The first Woj Bomb of the NBA season is upon us, and considering the abundance of news surrounding Paul Millsap and his future with the Atlanta Hawks, the agreement from the Hawks in sending Kyle Korver to the Cleveland Cavaliers in exchange for the Cavs’ first round pick and Mike Dunleavy Jr. signals that the 20-16 Hawks are ready to hit the reset button.
Sources: Cleveland, Atlanta targeting Saturday for trade call on Korver deal now.

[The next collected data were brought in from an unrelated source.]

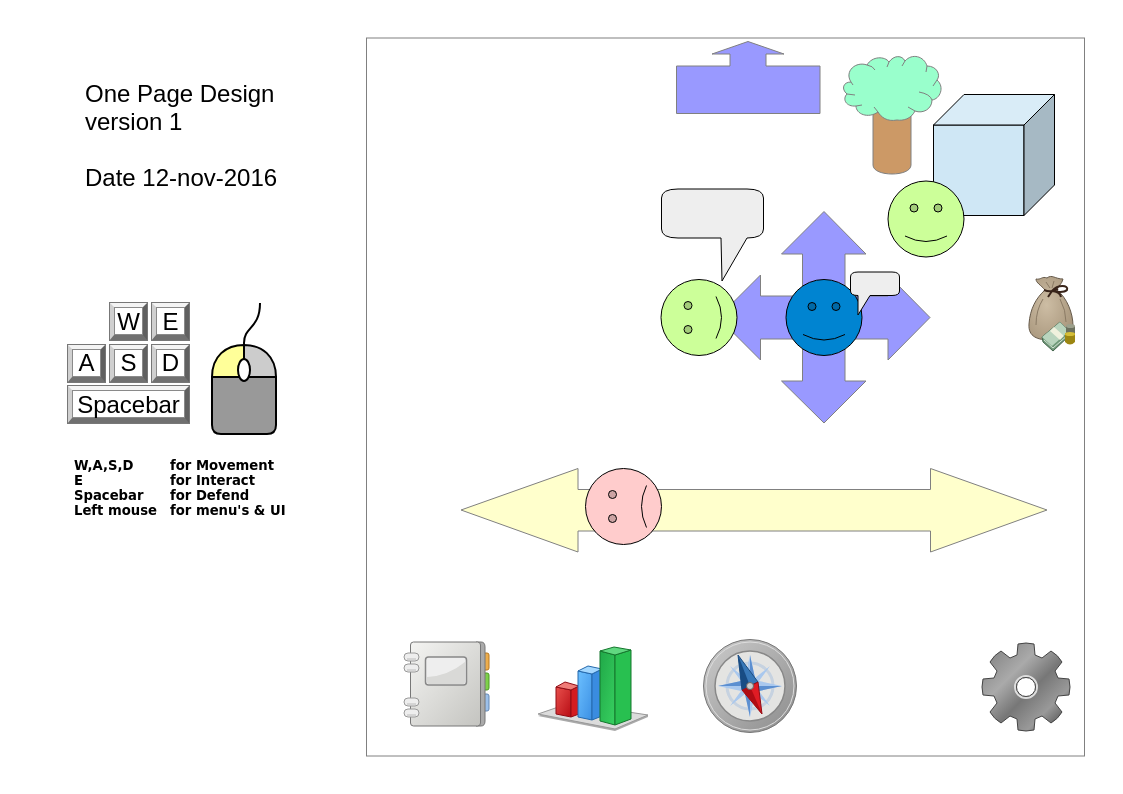
<!DOCTYPE html>
<html lang="en">
<head>
<meta charset="utf-8">
<title>One Page Design</title>
<style>
:root {
  --ink: #000;
  --outline: #808080;
  --violet: #9999ff;
  --yellow: #ffffcc;
  --lime: #ccff99;
  --blue: #0084d1;
  --pink: #ffcccc;
  --bubble: #eeeeee;
  --leaf: #99ffcc;
  --trunk: #cc9966;
}
* { box-sizing: border-box; margin: 0; }
html, body { width: 1123px; height: 794px; overflow: hidden; background: #fff; }
.page { display: grid; grid-template-columns: 360px 740px; width: 1123px; height: 794px; padding-top: 30px; color: var(--ink); }
.info { padding: 50px 0 0 67px; font: 24px/28px "Liberation Sans", sans-serif; }
.info h1, .info p { font-size: 24px; font-weight: 400; padding-left: 18px; }
.info p { margin-top: 28px; }
.controls { display: flex; gap: 20px; margin-top: 110px; height: 134px; }
.keys { display: grid; grid-template-columns: repeat(3, 39px); grid-template-rows: repeat(3, 39px); gap: 2.5px 3px; width: 123px; }
.key { display: flex; align-items: center; justify-content: center; font: 24px/27px "Liberation Sans", sans-serif; background: #fff; border: 5px solid; border-bottom-width: 6px; border-color: #f4f4f4 #606060 #707070 #d0d0d0; outline: 1px solid #777; outline-offset: -1px; box-shadow: inset 0 0 0 1px #8a8a8a; }
.key-w { grid-column: 2; }
.key-space { grid-column: span 3; }
.legend { display: grid; grid-template-columns: 96px 130px; margin: 22px 0 0 7px; font: 700 13.2px/15px "DejaVu Sans", sans-serif; white-space: nowrap; }
svg { display: block; }
</style>
</head>
<body>
<main class="page">
  <aside class="info">
    <h1>One Page Design<br>version 1</h1>
    <p>Date 12-nov-2016</p>
    <section class="controls">
      <div class="keys">
        <span class="key key-w">W</span><span class="key">E</span>
        <span class="key">A</span><span class="key">S</span><span class="key">D</span>
        <span class="key key-space">Spacebar</span>
      </div>
      <svg class="mouse" width="70" height="134" viewBox="210 302 70 134" stroke="#000" stroke-width="2" role="img" aria-label="Mouse with left button highlighted">
        <path d="M212 377Q212 345 244 345V377Z" fill="#ffff99" stroke="none"/>
        <path d="M276 377Q276 345 244 345V377Z" fill="#ccc" stroke="none"/>
        <path d="M212 377H276V425Q276 434 267 434H221Q212 434 212 425Z" fill="#999"/>
        <path d="M212 377C212 356 226 345 244 345S276 356 276 377M244 345V360" fill="none"/>
        <path d="M244 358V343C244 326 260 329 260 303" fill="none"/>
        <ellipse cx="244" cy="370" rx="6" ry="11" fill="#fff"/>
      </svg>
    </section>
    <section class="legend">
      <span>W,A,S,D</span><span>for Movement</span>
      <span>E</span><span>for Interact</span>
      <span>Spacebar</span><span>for Defend</span>
      <span>Left mouse</span><span>for menu's &amp; UI</span>
    </section>
  </aside>

  <svg class="game-screen" width="740" height="740" viewBox="360 30 740 740" fill="none" role="img" aria-label="Game screen sketch with characters, movement arrows and menu icons">
    <defs>
      <g id="head" stroke="#000">
        <circle r="38"/>
        <g fill="#000" fill-opacity=".2"><circle cx="-12" cy="-11" r="4"/><circle cx="12" cy="-11" r="4"/></g>
      </g>
      <path id="smile" d="M-21 17Q0 28 21 17" stroke="#000"/>
      <path id="frown" d="M-21 23Q0 13 21 23" stroke="#000"/>
      <linearGradient id="silver" x2="1" y2="1"><stop stop-color="#f4f4f2"/><stop offset="1" stop-color="#c4c4c0"/></linearGradient>
      <linearGradient id="steel" x2="1" y2="1"><stop stop-color="#777"/><stop offset=".35" stop-color="#aaa"/><stop offset=".55" stop-color="#777"/><stop offset=".75" stop-color="#999"/><stop offset="1" stop-color="#333"/></linearGradient>
      <linearGradient id="rim" x2="1" y2="1"><stop stop-color="#ccc"/><stop offset="1" stop-color="#8c8c8c"/></linearGradient>
      <linearGradient id="red-bar" x2="1" y2="1"><stop stop-color="#e8504c"/><stop offset="1" stop-color="#b80c14"/></linearGradient>
      <linearGradient id="blue-bar" x2="1" y2="1"><stop stop-color="#6cc0ff"/><stop offset="1" stop-color="#3c90e4"/></linearGradient>
      <linearGradient id="green-bar" x2="1" y2="1"><stop stop-color="#20a848"/><stop offset="1" stop-color="#38d060"/></linearGradient>
      <radialGradient id="sack" cx=".4" cy=".45" r=".65"><stop stop-color="#cdbda4"/><stop offset="1" stop-color="#a8967c"/></radialGradient>
      <g id="ring"><rect x="404" y="-4" width="15" height="8" rx="4" fill="#eee" stroke="#999"/><path d="M407 2H416" stroke="#bbb"/></g>
    </defs>

    <rect class="frame" x="366.5" y="38" width="718" height="718" stroke="#808080"/>

    <g class="arrows" stroke="#808080">
      <path fill="var(--violet)" d="M676.500 66H730V54H712L748 41.500L784 54H766V66H820V113.500H676.500Z"/>
      <path fill="var(--violet)" d="M824 211.500L866 254H845V296H888V275L930 317.500L888 360V339H845V381H866L824 423L781.500 381H802.500V339H760.500V360L718 317.500L760.500 275V296H802.500V254H781.500Z"/>
      <path fill="var(--yellow)" d="M461 510L578 468.500V489.500H930.500V468.500L1047 510L930.500 552V531H578V552Z"/>
    </g>

    <g class="tree" stroke="#808080">
      <path fill="var(--trunk)" d="M873 105V165C873 177 911 177 911 165V105Z"/>
      <path fill="var(--leaf)" d="M851 82C844 71 856 61 867 65C872 56 885 56 889 62C894 55 902 55 905 61C912 53 924 56 927 66C937 66 941 75 937 80C945 87 940 99 932 100C932 109 923 114 915 111C911 119 903 121 897 120C887 122 881 117 878 112C868 119 856 114 856 106C846 107 842 99 847 94C841 89 843 82 851 82Z"/>
      <path d="M867 65Q873 66 875 70M889 62L887 67M905 61L902 66M927 66L926 72M937 80L933 86M932 100Q930 94 919 92M915 111L908 107M878 112L874 107M856 106L862 105M847 94L855 95M851 82L853 85"/>
    </g>

    <g class="cube" stroke="#000" stroke-linejoin="round">
      <path fill="#cfe7f5" d="M933.500 125H1024V215.500H933.500Z"/>
      <path fill="#d9ecf7" d="M933.500 125L964 94.500H1054.500L1024 125Z"/>
      <path fill="#a6b9c4" d="M1024 125L1054.500 94.500V185L1024 215.500Z"/>
    </g>

    <g class="characters">
      <g transform="translate(926 219)"><use href="#head" fill="var(--lime)"/><use href="#smile"/></g>
      <g transform="translate(699 317.500) rotate(-90)"><use href="#head" fill="var(--lime)"/><use href="#smile"/></g>
      <g transform="translate(824 317.500)"><use href="#head" fill="var(--blue)"/><use href="#smile"/></g>
      <g transform="translate(623.500 506.500) rotate(-90)"><use href="#head" fill="var(--pink)"/><use href="#frown"/></g>
    </g>

    <g class="speech-bubbles" fill="var(--bubble)" stroke="#000">
      <path d="M678 189H747Q763.500 189 763.500 198V229Q763.500 238 747 238L722 281L721 238H678Q661.500 238 661.500 229V198Q661.500 189 678 189Z"/>
      <path d="M858 272H892Q899.500 272 899.500 277V291Q899.500 295.500 892 295.500H870L858 315V295.500Q850.500 295.500 850.500 291V277Q850.500 272 858 272Z"/>
    </g>

    <g class="money-bag">
      <path fill="url(#sack)" stroke="#65594a" d="M1045 290C1041 285 1036 283 1036 279C1041 280 1042 276 1047 278C1052 274 1055 279 1063 279C1062 284 1058 286 1057 290C1067 298 1073 313 1073 326C1073 339 1063 340 1050 340C1038 340 1028 337 1029 324C1030 309 1036 298 1045 290Z"/>
      <path d="M1046 282L1050 288M1054 281L1052 288M1043 299Q1036 310 1036 325M1060 299Q1066 310 1066 322" stroke="#8a7a64"/>
      <path d="M1044 290Q1051 293 1058 289M1052 291C1058 284 1069 285 1067 290C1064 293 1057 292 1052 291L1048 297M1053 291Q1060 292 1061 297" stroke="#38241a" stroke-width="2"/>
      <path fill="#6f9878" stroke="#46664e" d="M1042 337L1060 322L1069 331V336L1053 351L1043 342Z"/>
      <path fill="#b9d4bd" d="M1042 337L1060 322L1069 331L1052 346Z"/>
      <path d="M1050 331L1060 340L1064 336L1054 327Z" fill="#f0f1dd"/>
      <path d="M1044 340L1053 348L1068 335" stroke="#d4e2d4"/>
      <path fill="#6b705e" d="M1066 326V334H1075V326Z"/>
      <path fill="#9c8612" d="M1065 333V342Q1070 347 1075 342V333Z"/>
      <ellipse cx="1070.500" cy="326" rx="4.500" ry="2" fill="#9ca08c"/>
      <ellipse cx="1070" cy="334" rx="5" ry="2" fill="#d5be38"/>
    </g>

    <g class="notebook">
      <g stroke-width="1">
        <rect x="476" y="653" width="13" height="17" rx="2" fill="#edad4c" stroke="#b87820"/>
        <rect x="476" y="673" width="13" height="17" rx="2" fill="#7ed14a" stroke="#4c9824"/>
        <rect x="476" y="694" width="13" height="17" rx="2" fill="#9cc0ea" stroke="#6488b4"/>
      </g>
      <path fill="#aaa" stroke="#777" d="M476 642H481Q485 642 485 647V721Q485 726 481 726H476Z"/>
      <rect x="410.500" y="642" width="70" height="84" rx="3" fill="url(#silver)" stroke="#777"/>
      <rect x="425.500" y="657" width="41" height="28" rx="3" fill="#eee" stroke="#888" stroke-width="1.500"/>
      <path fill="#d9d9d7" d="M427 677Q448 676 465 662V682Q465 684 463 684H429Q427 684 427 682Z"/>
      <use href="#ring" y="657"/><use href="#ring" y="668"/><use href="#ring" y="702"/><use href="#ring" y="713"/>
    </g>

    <g class="bar-chart" stroke-linejoin="round">
      <path fill="#aaa" d="M538 716L615 731L648 717V715L571 704Z"/>
      <path fill="#dcdcdc" stroke="#999" d="M538 714L570 703L648 715L615 729Z"/>
      <g stroke="#900c14"><path fill="url(#red-bar)" d="M556 687L571 690V717L556 714Z"/><path fill="#d41c20" d="M571 690L579 686V714L571 717Z"/><path fill="#f07c78" d="M556 687L565 682L579 686L571 690Z"/></g>
      <g stroke="#2468ac"><path fill="url(#blue-bar)" d="M578 671L592 674V720L578 717Z"/><path fill="#3a8ce0" d="M592 674L602 669V716L592 720Z"/><path fill="#a4d8ff" d="M578 671L588 666L602 669L592 674Z"/></g>
      <g stroke="#14762c"><path fill="url(#green-bar)" d="M600 651L615 655V725L600 721Z"/><path fill="#28c050" d="M615 655L631 650V719L615 725Z"/><path fill="#60d880" d="M600 651L614 647L631 650L615 655Z"/></g>
    </g>

    <g class="compass" transform="translate(750 686)">
      <circle r="46.500" fill="url(#rim)" stroke="#777"/>
      <circle r="44" stroke="#ddd"/>
      <circle r="35" fill="#e4e4e2" stroke="#888" stroke-width="1.500"/>
      <circle r="23" stroke="#c6d2e0" stroke-width="3"/>
      <path fill="#a9c8ee" d="M0 -31L5 -8L20 -20L9 -5L32 0L9 5L20 20L5 8L0 31L-5 8L-20 20L-9 5L-32 0L-9 -5L-20 -20L-5 -8Z"/>
      <path fill="#5c8fd0" d="M0 -31V0L5 -8ZM32 0H0L9 5ZM0 31V0L-5 8ZM-32 0H0L-9 -5Z"/>
      <path fill="#3878b8" stroke="#1c4c80" d="M-12 -31L8 -4L-8 4Z"/>
      <path fill="#e01c24" stroke="#900c14" d="M12 28L8 -4L-8 4Z"/>
      <path fill="#184c84" d="M-12 -31L0 0L-8 4Z"/>
      <path fill="#b00c14" d="M12 28L0 0L-8 4Z"/>
      <circle r="3.500" fill="#ccc" stroke="#666"/>
    </g>

    <g class="gear" transform="translate(1026 687)" stroke="#444" stroke-linejoin="round">
      <path fill="url(#steel)" fill-rule="evenodd" d="M-9 -32L-8 -43Q0 -45 8 -43L9 -32L16 -29L25 -36Q32 -32 36 -25L29 -16L32 -9L43 -8Q45 0 43 8L32 9L29 16L36 25Q32 32 25 36L16 29L9 32L8 43Q0 45 -8 43L-9 32L-16 29L-25 36Q-32 32 -36 25L-29 16L-32 9L-43 8Q-45 0 -43 -8L-32 -9L-29 -16L-36 -25Q-32 -32 -25 -36L-16 -29ZM-10 0A10 10 0 0 0 10 0A10 10 0 0 0 -10 0Z"/>
      <circle r="11" stroke="#ddd" stroke-width="2"/>
      <circle r="9.500" fill="#fff"/>
    </g>
  </svg>
</main>
</body>
</html>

Hawks haven't found 3rd team deal to move on Dunleavy yet.— Adrian Wojnarowski (@WojVerticalNBA) January 6, 2017
It also indicates – if the offseason veteran signings weren’t enough to do so – that an arms race of sorts is taking place between the Cavs and the Golden State Warriors.
Outside of a wonky season in Philadelphia at the age of 25 (the year Allen Iverson was traded), Korver has never been the vocal point of an NBA offense. For as highly regarded as Korver has become during his renaissance years down in Atlanta, the Chicago Bulls – believing that his best days were behind him – traded him to Atlanta for a trade exception and cash considerations.
Korver’s Basketball Reference page doesn’t begin to express how – similar to J.J. Redick today, and how Ray Allen and Reggie Miller had second lives as shooters running around multitudes of screens – the now 35 year old Korver makes defenses bend to his activity.
Mike Budenholzer, a Spurs whisperer and Hawks coach since 2013-14, predicated his offense on ball movement, lateral movement, and quick decision making.
Missing Horford for the large majority of the 2013-14 season, the Hawks struggled to make the eighth seed in the Eastern Conference, yet found successful footing the following two seasons, blending an aggressive defense with an offense that stretched defenses out to the perimeter, and essentially made opponents uncomfortable.
Korver – who made his lone all-star appearance during Atlanta’s 60-win campaign two seasons ago – shot an unreal 45% from deep during his four-plus seasons as a Hawk.
Now he gets to play alongside LeBron James, Kevin Love, and Kyrie Irving, most likely in the J.R. Smith role (the long-range shooter is out, possibly the rest of the regular season, after having surgery on his right thumb).
Although Korver’s career three-point percentage goes down from 43% to 39% in the playoffs, percentages tend to trend down when you go up against well-prepared defenses. Playing with Irving, James, and Love changes that.
The physical decline has been slow for Korver – whose offseason workouts were chrnociled by Zach Lowe in 2014 – as he had rarely been absent from the Hawks’ lineup during his time there.
The Boston Celtics and Toronto Raptors just saw the Eastern Conference mountain got much more difficult.
Out West for Golden State, the ball’s in their court.